## [TASK]
Collect every line of the records below that contains the word "orange".

· · · ·

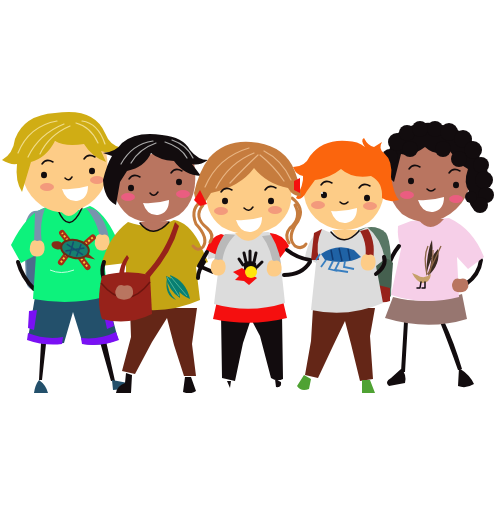
<!DOCTYPE html>
<html lang="en">
<head>
<meta charset="utf-8">
<title>Five school friends</title>
<style>
:root{--paper:#fff;--ink:#120c0e;--skin-light:#fdcc87;--skin-dark:#b97560;--cheek-light:#f39a7c;--cheek-dark:#ea5d80;--blond:#d0ad14;--blond-line:#f0dc8a;--auburn:#c67c3e;--auburn-line:#e8b482;--orange:#fb650d;--green:#0df27c;--denim:#23506b;--purple:#7a10f4;--mustard:#c4a414;--brown:#642617;--bag:#97221a;--grey:#dcdcdc;--red:#f50f0f;--pink:#f6cfe8;--skirt:#977670;--pack:#7894ad;--moss:#587764;--shoe-green:#4fa233}
html,body{margin:0;background:var(--paper);overflow:hidden}
svg{display:block;width:494px;height:506px}
.ink{fill:var(--ink)}
.light{fill:var(--skin-light)}
.dark{fill:var(--skin-dark)}
.line{fill:none;stroke:var(--ink);stroke-width:1.5;stroke-linecap:round;stroke-linejoin:round}
.arm{fill:none;stroke:var(--ink);stroke-width:4;stroke-linecap:round;stroke-linejoin:round}
.strand{fill:none;stroke-width:1.2;stroke-linecap:round}
.cheek-light{fill:var(--cheek-light)}
.cheek-dark{fill:var(--cheek-dark)}
</style>
</head>
<body>
<svg viewBox="0 0 494 506" role="img" aria-label="Five smiling school children standing side by side">
<defs>
  <clipPath id="ground"><rect width="494" height="393"/></clipPath>
  <g id="smile"><path d="M-13-5Q0-4 13-8Q13 5 2 7Q-9 8-13-5Z" fill="#fff"/></g>
  <g id="eye"><ellipse rx="3" ry="3.3" class="ink"/></g>
  <path id="brow" class="line" d="M-5 2Q-1-4 6 0"/>
  <ellipse id="cheek" rx="7" ry="4"/>
  <path id="hand" d="M-6-5Q-4-9 0-7Q5-9 7-4Q9 3 5 7Q0 10-5 7Q-9 2-6-5Z"/>
</defs>
<g clip-path="url(#ground)">

<g id="blond-child">
  <path d="M34 211Q24 214 24 240L26 282Q28 291 37 290L48 288V210Z" fill="var(--pack)"/>
  <path d="M26 250Q33 246 40 249V284Q32 290 27 284Z" fill="#4c6c8c"/>
  <path class="arm" d="M18 262Q22 277 34 289M104 257Q98 270 96 279"/>
  <path class="ink" d="M41 343L46 344L42 380H39ZM100 342L106 341L115 381H111Z"/>
  <path d="M39 380Q46 385 48 393H34Q35 385 39 380ZM112 380L128 383Q132 387 124 389L113 390Z" fill="var(--denim)"/>
  <path d="M35 297H107L118 339Q104 347 83 344L73 312L64 343Q45 346 28 338Z" fill="var(--denim)"/>
  <path d="M28 333Q45 340 63 337L62 344Q44 346 27 340ZM81 338Q100 340 116 332L119 340Q101 347 82 344ZM29 311L37 310L34 330L28 328ZM104 315L111 312L114 326L107 329Z" fill="var(--purple)"/>
  <path d="M46 207Q68 216 90 206Q104 212 116 237L119 246L104 260L108 296Q72 306 33 299L36 255L21 263L11 245Q27 213 46 207Z" fill="var(--green)"/>
  <path d="M35 212L45 208Q39 224 42 244H34ZM86 208L96 210Q110 226 109 247L102 251Q100 224 86 208Z" fill="var(--pack)"/>
  <path d="M59 208Q68 224 80 208Z" class="light"/>
  <path d="M58 210Q69 236 82 208" class="line" stroke-width="3"/>
  <use href="#hand" x="37" y="248" class="light"/>
  <use href="#hand" x="102" y="242" class="light"/>
  <g id="turtle" transform="translate(75 249) rotate(12)">
    <path d="M-9-7L-16-13M9-7L15-15M-7 7L-11 16M8 8L16 15" stroke="#a62d16" stroke-width="6" stroke-linecap="round"/>
    <path d="M-9-7L-16-13M9-7L15-15M-7 7L-11 16M8 8L16 15" stroke="#f4cf3a" stroke-width="2" stroke-dasharray="2 2"/>
    <ellipse cx="-18" cy="0" rx="6" ry="4" fill="#842c18"/>
    <path d="M10 0L22 6L12 6Z" fill="#842c18"/>
    <ellipse rx="14" ry="9" fill="#168070" stroke="#6b2b15" stroke-width="2"/>
    <path d="M-9-3L9 4M-3-7L-4 7M5-6L3 7M-9 4L9-3" stroke="#164c70" stroke-width="1.5"/>
  </g>
  <path d="M50 270Q61 275 74 270" stroke="#c5ffdf" fill="none"/>
  <path d="M22 155Q17 188 42 206Q65 220 89 204Q113 187 106 151Q70 126 22 155Z" class="light"/>
  <path d="M2 160Q13 154 15 139Q24 115 55 113Q94 107 105 133Q110 146 122 148Q111 155 101 151L106 162Q92 157 84 144Q65 147 55 141Q46 158 31 162L22 192Q15 181 17 164Q10 165 2 160Z" fill="var(--blond)"/>
  <path class="strand" stroke="var(--blond-line)" d="M18 153Q29 126 57 121M28 157Q39 134 64 124M40 154Q49 135 70 126M76 123Q91 127 98 143M82 121Q98 123 105 144"/>
  <use href="#eye" x="44" y="175"/><use href="#eye" x="92" y="171"/>
  <use href="#brow" x="47" y="162"/><use href="#brow" x="89" y="157"/>
  <use href="#cheek" x="47" y="187" class="cheek-light"/><use href="#cheek" x="97" y="180" class="cheek-light"/>
  <path class="line" d="M65 178Q69 182 72 177"/>
  <use href="#smile" x="75" y="194"/>
</g>

<g id="curly-child">
  <path class="ink" d="M404 322L408 321L405 372H401ZM440 322L444 321Q454 342 462 369L458 370Q448 342 440 322ZM401 369Q407 374 405 383L389 386Q384 382 391 378ZM459 368Q470 375 474 384Q466 389 458 386Z"/>
  <path d="M393 297Q428 306 462 294L467 319Q428 331 385 318Z" fill="var(--skirt)"/>
  <path class="arm" d="M481 260Q479 275 466 284"/>
  <path d="M411 221L398 226Q397 237 401 249L391 295Q425 306 459 297L457 257L468 269L484 257Q473 229 449 218Z" fill="var(--pink)"/>
  <path d="M418 219Q430 235 444 219Z" class="dark"/>
  <path class="arm" d="M399 246Q391 256 388 268" stroke-width="3"/>
  <use href="#hand" transform="translate(460 285) scale(1.1 .85)" class="dark"/>
  <g id="lyrebird">
    <path d="M426 276Q427 251 432 240Q434 254 428 276ZM428 276Q441 264 438 249Q430 257 426 276Z" fill="#3b2a20"/>
    <path d="M427 275Q423 257 428 246M428 274Q435 259 441 246M429 274Q433 264 433 250" fill="none" stroke="#8a6445" stroke-width="1.3"/>
    <path d="M412 273L417 275Q424 280 431 274Q430 283 422 283Q416 281 412 273Z" fill="#c6a06a"/>
    <path class="line" stroke-width="1" d="M421 282L420 288L417 288M425 282L425 288L422 288"/>
  </g>
  <path d="M391 153Q380 193 402 214Q426 230 450 214Q477 195 470 156Q434 130 391 153Z" class="dark"/>
  <g id="curls" class="ink">
    <path d="M390 159Q387 139 402 130Q425 117 448 127Q475 133 480 159Q490 166 488 187Q492 202 479 211Q467 209 469 191Q463 183 468 169Q458 164 450 151Q436 157 425 147Q412 157 401 154L394 182Q384 174 390 159Z"/>
    <circle cx="390" cy="157" r="8"/><circle cx="397" cy="142" r="9"/><circle cx="407" cy="133" r="8"/><circle cx="420" cy="129" r="8"/><circle cx="435" cy="129" r="8"/><circle cx="449" cy="132" r="9"/><circle cx="463" cy="139" r="9"/><circle cx="473" cy="150" r="9"/><circle cx="481" cy="165" r="8"/><circle cx="484" cy="180" r="9"/><circle cx="486" cy="195" r="8"/><circle cx="480" cy="205" r="8"/><circle cx="471" cy="197" r="6"/><circle cx="410" cy="149" r="8"/><circle cx="443" cy="149" r="8"/><circle cx="459" cy="159" r="8"/><circle cx="388" cy="174" r="7"/>
  </g>
  <use href="#eye" x="411" y="181"/><use href="#eye" x="456" y="185"/>
  <use href="#brow" x="414" y="167"/><use href="#brow" x="454" y="171"/>
  <use href="#cheek" x="407" y="195" class="cheek-dark"/><use href="#cheek" x="456" y="199" class="cheek-dark"/>
  <path class="line" d="M427 189Q431 193 435 189"/>
  <use href="#smile" x="431" y="205"/>
</g>

<g id="satchel-child">
  <path d="M130 308H197L192 344L196 376H184L174 345L167 318L152 342L135 374L122 371L131 337Z" fill="var(--brown)"/>
  <path class="ink" d="M126 373L132 375L131 393H116Q117 386 125 383ZM185 377H191L196 391Q190 395 183 392Z"/>
  <path d="M128 222Q153 231 174 220Q188 222 199 242L208 262L196 267L200 300Q164 316 126 307L126 263L101 266Q108 237 128 222Z" fill="var(--mustard)"/>
  <path d="M140 222Q153 240 169 221Z" class="dark"/>
  <path class="line" d="M140 223Q153 240 169 222"/>
  <path d="M175 222L179 226Q172 252 150 277L145 274Q166 252 175 222Z" fill="var(--bag)"/>
  <path d="M119 275Q120 264 127 255L129 258Q124 266 124 276Z" fill="var(--bag)"/>
  <path class="arm" d="M104 262Q98 279 114 291M204 262Q198 271 198 278"/>
  <path d="M102 276Q125 269 150 275L152 314Q128 326 102 319Q96 302 102 276Z" fill="var(--bag)"/>
  <path d="M101 283Q126 313 150 282" fill="none" stroke="#6d150f" stroke-width="1.5"/>
  <use href="#hand" transform="translate(124 292) scale(1.2 .9)" class="dark"/>
  <g id="gum-leaves" fill="#087f72">
    <path d="M166 276Q179 280 180 298Q168 290 166 276ZM170 275Q186 281 190 299Q175 293 170 275ZM167 278Q167 292 176 300Q164 295 167 278Z"/>
    <path d="M167 277L179 296M171 277L187 296" stroke="#5fc0a0" stroke-width=".8"/>
  </g>
  <path d="M113 170Q109 200 129 216Q153 230 179 215Q200 199 194 162Q150 142 113 170Z" class="dark"/>
  <path class="ink" d="M103 153Q116 152 122 143Q136 131 162 135Q183 137 190 150Q198 160 208 160Q199 166 192 164L201 176Q184 175 174 161Q159 160 151 153Q145 167 127 171L120 182L116 205Q104 199 103 180Q107 164 112 156Z"/>
  <path class="strand" stroke="#aaa" d="M121 164Q132 144 153 141M131 163Q139 149 156 143M165 142Q181 147 187 158M172 140Q187 145 193 158"/>
  <use href="#eye" x="131" y="188"/><use href="#eye" x="179" y="182"/>
  <use href="#brow" x="134" y="177"/><use href="#brow" x="176" y="171"/>
  <use href="#cheek" x="128" y="197" class="cheek-dark"/><use href="#cheek" x="183" y="194" class="cheek-dark"/>
  <path class="line" d="M150 193Q154 198 158 192"/>
  <use href="#smile" x="156" y="208"/>
</g>

<g id="orange-haired-child">
  <path d="M358 230Q375 223 386 233Q393 244 391 296Q385 304 372 301Z" fill="var(--moss)"/>
  <path d="M376 260Q388 256 393 263L391 288Q384 294 376 290Z" fill="#45604f"/>
  <path d="M374 284L390 288V301Q382 304 374 300Z" fill="var(--bag)"/>
  <path d="M313 308H375L370 336L373 379L360 381L351 344L345 321L333 346L318 378L305 375L311 341Z" fill="var(--brown)"/>
  <path d="M304 375L311 379L309 389Q301 392 297 386ZM362 380H370L375 393H362Z" fill="var(--shoe-green)"/>
  <path d="M322 229Q344 241 367 227Q381 238 385 259L376 266L383 303Q348 318 311 310L316 263L305 257Q309 236 322 229Z" fill="var(--grey)"/>
  <path d="M314 233L322 229Q315 244 319 260H311ZM360 231L368 229Q377 244 372 265H364Q369 246 360 231Z" fill="var(--bag)"/>
  <path d="M332 230Q344 249 358 230Z" class="light"/>
  <path class="line" d="M331 232Q344 248 359 231"/>
  <path class="arm" d="M384 257Q387 266 376 274"/>
  <use href="#hand" x="368" y="262" class="light"/>
  <g id="crayfish">
    <path d="M321 254Q337 243 354 250L361 257Q347 265 325 260Z" fill="#1f62a5"/>
    <path d="M331 250L333 260M339 248L342 261M348 249L350 260" stroke="#103b73" stroke-width="1.5"/>
    <path d="M326 260L321 267M333 261L329 269L337 271M339 262L335 270L348 272M345 261L344 267L354 269M320 254L316 260" fill="none" stroke="#397fc0" stroke-width="1.8"/>
  </g>
  <path d="M305 177Q299 206 320 222Q345 238 369 222Q388 207 384 172Q344 149 305 177Z" class="light"/>
  <path d="M293 167Q305 167 310 156Q323 139 347 141Q358 141 365 147Q360 140 364 138Q368 146 374 147L382 142Q378 149 384 153Q393 161 391 177Q394 195 399 200Q389 203 382 198Q383 182 371 176Q352 179 341 169Q330 178 315 180L307 191Q301 202 296 198Q304 184 303 176Q296 175 293 167Z" fill="var(--orange)"/>
  <use href="#eye" x="324" y="195"/><use href="#eye" x="367" y="198"/>
  <circle cx="322" cy="193" r="1" fill="#fff"/>
  <use href="#brow" x="326" y="183"/><use href="#brow" x="364" y="186"/>
  <use href="#cheek" x="318" y="205" class="cheek-light"/><use href="#cheek" x="370" y="206" class="cheek-light"/>
  <path class="line" d="M340 202Q344 206 348 202"/>
  <use href="#smile" x="344" y="216"/>
</g>

<g id="pigtail-child">
  <path class="ink" d="M221 314H282L283 379Q277 382 271 378L260 336L251 319L243 343L235 381L222 378ZM227 381H231L230 388ZM275 379L281 382Q282 388 276 387Z"/>
  <path d="M217 301Q250 310 283 301L287 318Q251 327 213 319Z" fill="var(--red)"/>
  <path d="M226 234L209 241Q207 250 208 259L220 257L214 304Q250 314 285 303L280 258L289 246Q281 235 268 232Z" fill="var(--grey)"/>
  <path d="M221 234Q210 237 206 250L217 255L224 235ZM270 233Q283 234 289 246L280 258L272 240Z" fill="var(--red)"/>
  <path d="M225 234L235 235Q222 248 222 267L213 273Q214 247 225 234ZM262 236L271 235Q282 253 281 273L274 271Q272 249 262 236Z" fill="#b9b9b9"/>
  <path d="M235 233Q248 249 263 232Z" class="light"/>
  <path class="arm" d="M207 252L199 266L213 272M287 250Q297 258 310 260M310 262Q302 275 284 275"/>
  <use href="#hand" x="218" y="267" class="light"/><use href="#hand" x="274" y="268" class="light"/>
  <g id="handprint">
    <path d="M244 263Q250 259 256 263L257 270Q250 275 244 270Z" class="ink"/>
    <path d="M243 265L239 259M246 262L244 253M250 261V251M254 262L256 253M257 267L262 262" stroke="var(--ink)" stroke-width="3" stroke-linecap="round"/>
    <path d="M242 268L233 272L239 276L235 280L244 281L249 285L257 278Z" fill="var(--red)"/>
    <circle cx="251" cy="272" r="6" fill="#ffe70c"/>
  </g>
  <g id="pigtails" fill="none" stroke="var(--auburn)" stroke-width="3" stroke-linecap="round">
    <path d="M205 199Q189 207 196 224Q209 238 203 247Q198 252 193 246M203 205Q193 217 207 228Q215 235 210 242M292 198Q305 208 298 221Q286 237 295 246Q302 250 306 244M295 205Q302 218 290 228Q284 235 289 243"/>
  </g>
  <path d="M207 186Q203 213 222 227Q249 242 276 226Q296 210 290 184Q249 148 207 186Z" class="light"/>
  <path d="M194 193Q199 171 209 158Q225 140 251 142Q280 144 292 165Q299 179 301 196Q293 197 288 188Q267 184 254 168Q240 187 211 193L204 204Q195 203 194 193Z" fill="var(--auburn)"/>
  <path class="strand" stroke="var(--auburn-line)" d="M205 187Q218 157 249 148M216 188Q229 163 254 153M230 183Q245 167 258 155M264 151Q282 160 291 180M260 155Q274 166 284 181"/>
  <path d="M200 190L207 204L200 206L194 200ZM294 181L300 178V193L294 190Z" fill="var(--red)"/>
  <use href="#eye" x="225" y="201"/><use href="#eye" x="271" y="201"/>
  <use href="#brow" x="226" y="190"/><use href="#brow" x="270" y="188"/>
  <use href="#cheek" x="221" y="211" class="cheek-light"/><use href="#cheek" x="275" y="210" class="cheek-light"/>
  <path class="line" d="M244 208Q249 213 253 207"/>
  <use href="#smile" x="249" y="225"/>
</g>

</g>
</svg>
</body>
</html>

· · · ·

## [OUTPUT OF THE EXERCISE]
:root{--paper:#fff;--ink:#120c0e;--skin-light:#fdcc87;--skin-dark:#b97560;--cheek-light:#f39a7c;--cheek-dark:#ea5d80;--blond:#d0ad14;--blond-line:#f0dc8a;--auburn:#c67c3e;--auburn-line:#e8b482;--orange:#fb650d;--green:#0df27c;--denim:#23506b;--purple:#7a10f4;--mustard:#c4a414;--brown:#642617;--bag:#97221a;--grey:#dcdcdc;--red:#f50f0f;--pink:#f6cfe8;--skirt:#977670;--pack:#7894ad;--moss:#587764;--shoe-green:#4fa233}
<g id="orange-haired-child">
  <path d="M293 167Q305 167 310 156Q323 139 347 141Q358 141 365 147Q360 140 364 138Q368 146 374 147L382 142Q378 149 384 153Q393 161 391 177Q394 195 399 200Q389 203 382 198Q383 182 371 176Q352 179 341 169Q330 178 315 180L307 191Q301 202 296 198Q304 184 303 176Q296 175 293 167Z" fill="var(--orange)"/>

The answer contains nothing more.